(Collected data)
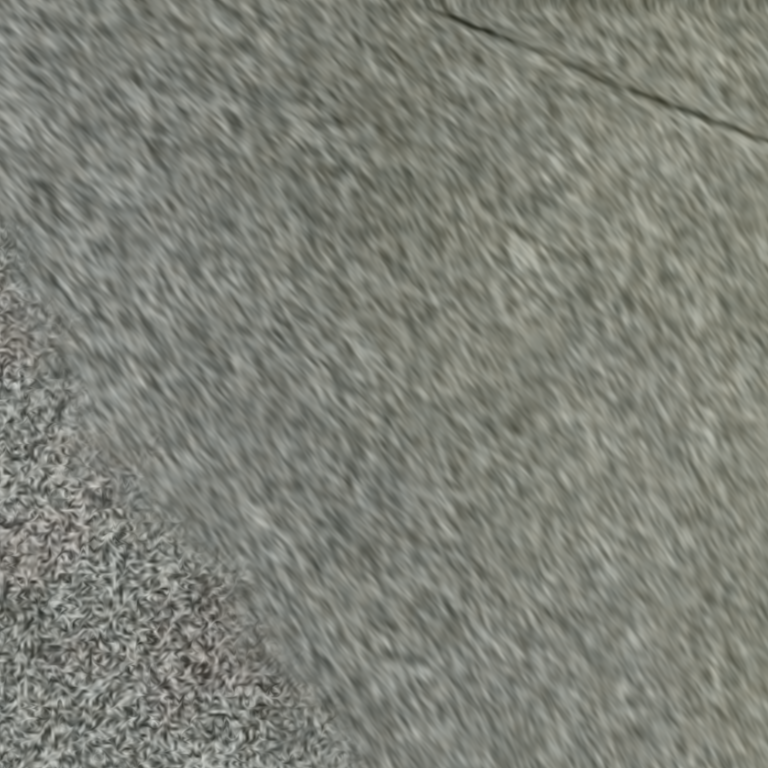
This texture is drawn by a Shadertoy shader. Its source:

```glsl
// Grey-green combed fibre surface with a crinkled grainy corner and a thin crack.

float hash(vec2 p) {
    vec3 q = fract(vec3(p.xyx) * 0.1031);
    q += dot(q, q.yzx + 33.33);
    return fract((q.x + q.y) * q.z);
}

float noise(vec2 p) {
    vec2 i = floor(p), f = fract(p);
    f = f * f * (3.0 - 2.0 * f);
    return mix(mix(hash(i), hash(i + vec2(1, 0)), f.x),
               mix(hash(i + vec2(0, 1)), hash(i + vec2(1, 1)), f.x), f.y);
}

// Layered noise centred on zero
float mottle(vec2 p) {
    float sum = 0.0, amp = 0.5;
    for (int i = 0; i < 4; i++) {
        sum += amp * (noise(p) - 0.5);
        p = p * 2.03 + 17.3;
        amp *= 0.55;
    }
    return sum;
}

// Soft round patch
float patchAt(vec2 p, vec2 centre, float radius) {
    vec2 d = (p - centre) / radius;
    return exp(-dot(d, d));
}

// Noise smeared along a direction, which leaves soft-ended strands
float strands(vec2 p, float angle, float freq, float len) {
    vec2 dir = vec2(cos(angle), sin(angle));
    float sum = 0.0, total = 0.0;
    for (int i = -8; i <= 8; i++) {
        float t = float(i) / 9.0;
        float w = 0.5 + 0.5 * cos(3.14159 * t);
        sum += w * (noise((p + dir * t * len * 0.5) * freq + 40.0) - 0.5);
        total += w;
    }
    return sum / total;
}

void mainImage(out vec4 fragColor, in vec2 fragCoord) {
    vec2 p = fragCoord / iResolution.xy;

    // Regions: grainy lower-left corner, bristled top edge, crack
    float edge = 0.68 - 1.5 * p.x - p.y + 0.3 * mottle(p * 9.0);
    float grainy = smoothstep(-0.06, 0.14, edge);
    float rim = smoothstep(0.980, 0.996, p.y + 0.012 * mottle(p * 20.0))
              * smoothstep(0.48, 0.62, p.x);
    float crackDist = p.y - 0.987 + 0.386 * (p.x - 0.56) + 0.014 * mottle(p * 14.0);
    float crackSpan = smoothstep(0.53, 0.60, p.x);

    // Combed strands lean down to the right and steepen across the surface
    float lean = -0.80 - 0.15 * (p.x + 1.0 - p.y) + 0.4 * mottle(p * 7.0);
    lean = mix(lean, -0.45, 0.7 * crackSpan * exp(-pow(crackDist / 0.025, 2.0)));
    lean = mix(lean, -1.4, rim);
    float combed = 0.40 * strands(p, lean, 175.0, 0.036)
                 + 0.16 * strands(p + 3.1, lean + 0.06, 290.0, 0.026);
    combed *= 0.85 + 0.5 * noise(p * 24.0) - 0.15 * p.x;

    // Crinkled grain turns in every direction
    float turn = 5.0 * noise(p * 70.0) + 2.0 * noise(p * 9.0);
    float crinkled = 0.66 * strands(p + 1.7, turn, 225.0, 0.0125);

    // Broad light and dark patches
    float value = 0.494 + mix(combed, crinkled, grainy);
    value += 0.055 * mottle(p * 5.0 + 4.0) + 0.05 * mottle(p * 24.0);
    value -= 0.035 * patchAt(p, vec2(0.44, 0.80), 0.17);
    value -= 0.05 * grainy * patchAt(p, vec2(0.30, 0.16), 0.10);
    value += 0.022 * smoothstep(0.5, 0.9, p.x);

    // Faint crease running down from the crack
    float crease = p.x - 0.62 - 0.45 * (p.y - 0.33) + 0.03 * mottle(p * 8.0);
    value -= 0.022 * exp(-pow(crease / 0.011, 2.0)) * smoothstep(0.28, 0.36, p.y)
           * smoothstep(0.88, 0.82, p.y);

    // Crack of varying depth with a pale lip below it
    float depth = 0.06 + 0.18 * noise(vec2(p.x * 16.0, 2.0));
    value -= crackSpan * depth * exp(-pow(crackDist / 0.0048, 2.0));
    value += crackSpan * 0.05 * exp(-pow((crackDist + 0.012) / 0.006, 2.0));
    value -= 0.05 * rim;

    // Olive on the right, cooler on the left, rosy flecks in the grain
    float warmth = smoothstep(0.2, 1.1, p.x * 0.8 + p.y * 0.3 + 0.4 * mottle(p * 6.0 + 8.0));
    vec3 tint = mix(vec3(-0.006, 0.005, -0.018), vec3(0.000, 0.006, -0.048), warmth);
    float rosy = grainy * smoothstep(-0.05, 0.25, mottle(p * 7.0 + 21.0));
    tint += rosy * vec3(0.016, -0.004, -0.002);
    tint += vec3(0.02, 0.0, -0.02) * mottle(p * 40.0 + 9.0);

    fragColor = vec4(clamp(value + tint, 0.0, 1.0), 1.0);
}
```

Brief: From the first line to the last, retype the data above exactly, but not its images.

Output of the exercise:
This texture is drawn by a Shadertoy shader. Its source:

```glsl
// Grey-green combed fibre surface with a crinkled grainy corner and a thin crack.

float hash(vec2 p) {
    vec3 q = fract(vec3(p.xyx) * 0.1031);
    q += dot(q, q.yzx + 33.33);
    return fract((q.x + q.y) * q.z);
}

float noise(vec2 p) {
    vec2 i = floor(p), f = fract(p);
    f = f * f * (3.0 - 2.0 * f);
    return mix(mix(hash(i), hash(i + vec2(1, 0)), f.x),
               mix(hash(i + vec2(0, 1)), hash(i + vec2(1, 1)), f.x), f.y);
}

// Layered noise centred on zero
float mottle(vec2 p) {
    float sum = 0.0, amp = 0.5;
    for (int i = 0; i < 4; i++) {
        sum += amp * (noise(p) - 0.5);
        p = p * 2.03 + 17.3;
        amp *= 0.55;
    }
    return sum;
}

// Soft round patch
float patchAt(vec2 p, vec2 centre, float radius) {
    vec2 d = (p - centre) / radius;
    return exp(-dot(d, d));
}

// Noise smeared along a direction, which leaves soft-ended strands
float strands(vec2 p, float angle, float freq, float len) {
    vec2 dir = vec2(cos(angle), sin(angle));
    float sum = 0.0, total = 0.0;
    for (int i = -8; i <= 8; i++) {
        float t = float(i) / 9.0;
        float w = 0.5 + 0.5 * cos(3.14159 * t);
        sum += w * (noise((p + dir * t * len * 0.5) * freq + 40.0) - 0.5);
        total += w;
    }
    return sum / total;
}

void mainImage(out vec4 fragColor, in vec2 fragCoord) {
    vec2 p = fragCoord / iResolution.xy;

    // Regions: grainy lower-left corner, bristled top edge, crack
    float edge = 0.68 - 1.5 * p.x - p.y + 0.3 * mottle(p * 9.0);
    float grainy = smoothstep(-0.06, 0.14, edge);
    float rim = smoothstep(0.980, 0.996, p.y + 0.012 * mottle(p * 20.0))
              * smoothstep(0.48, 0.62, p.x);
    float crackDist = p.y - 0.987 + 0.386 * (p.x - 0.56) + 0.014 * mottle(p * 14.0);
    float crackSpan = smoothstep(0.53, 0.60, p.x);

    // Combed strands lean down to the right and steepen across the surface
    float lean = -0.80 - 0.15 * (p.x + 1.0 - p.y) + 0.4 * mottle(p * 7.0);
    lean = mix(lean, -0.45, 0.7 * crackSpan * exp(-pow(crackDist / 0.025, 2.0)));
    lean = mix(lean, -1.4, rim);
    float combed = 0.40 * strands(p, lean, 175.0, 0.036)
                 + 0.16 * strands(p + 3.1, lean + 0.06, 290.0, 0.026);
    combed *= 0.85 + 0.5 * noise(p * 24.0) - 0.15 * p.x;

    // Crinkled grain turns in every direction
    float turn = 5.0 * noise(p * 70.0) + 2.0 * noise(p * 9.0);
    float crinkled = 0.66 * strands(p + 1.7, turn, 225.0, 0.0125);

    // Broad light and dark patches
    float value = 0.494 + mix(combed, crinkled, grainy);
    value += 0.055 * mottle(p * 5.0 + 4.0) + 0.05 * mottle(p * 24.0);
    value -= 0.035 * patchAt(p, vec2(0.44, 0.80), 0.17);
    value -= 0.05 * grainy * patchAt(p, vec2(0.30, 0.16), 0.10);
    value += 0.022 * smoothstep(0.5, 0.9, p.x);

    // Faint crease running down from the crack
    float crease = p.x - 0.62 - 0.45 * (p.y - 0.33) + 0.03 * mottle(p * 8.0);
    value -= 0.022 * exp(-pow(crease / 0.011, 2.0)) * smoothstep(0.28, 0.36, p.y)
           * smoothstep(0.88, 0.82, p.y);

    // Crack of varying depth with a pale lip below it
    float depth = 0.06 + 0.18 * noise(vec2(p.x * 16.0, 2.0));
    value -= crackSpan * depth * exp(-pow(crackDist / 0.0048, 2.0));
    value += crackSpan * 0.05 * exp(-pow((crackDist + 0.012) / 0.006, 2.0));
    value -= 0.05 * rim;

    // Olive on the right, cooler on the left, rosy flecks in the grain
    float warmth = smoothstep(0.2, 1.1, p.x * 0.8 + p.y * 0.3 + 0.4 * mottle(p * 6.0 + 8.0));
    vec3 tint = mix(vec3(-0.006, 0.005, -0.018), vec3(0.000, 0.006, -0.048), warmth);
    float rosy = grainy * smoothstep(-0.05, 0.25, mottle(p * 7.0 + 21.0));
    tint += rosy * vec3(0.016, -0.004, -0.002);
    tint += vec3(0.02, 0.0, -0.02) * mottle(p * 40.0 + 9.0);

    fragColor = vec4(clamp(value + tint, 0.0, 1.0), 1.0);
}
```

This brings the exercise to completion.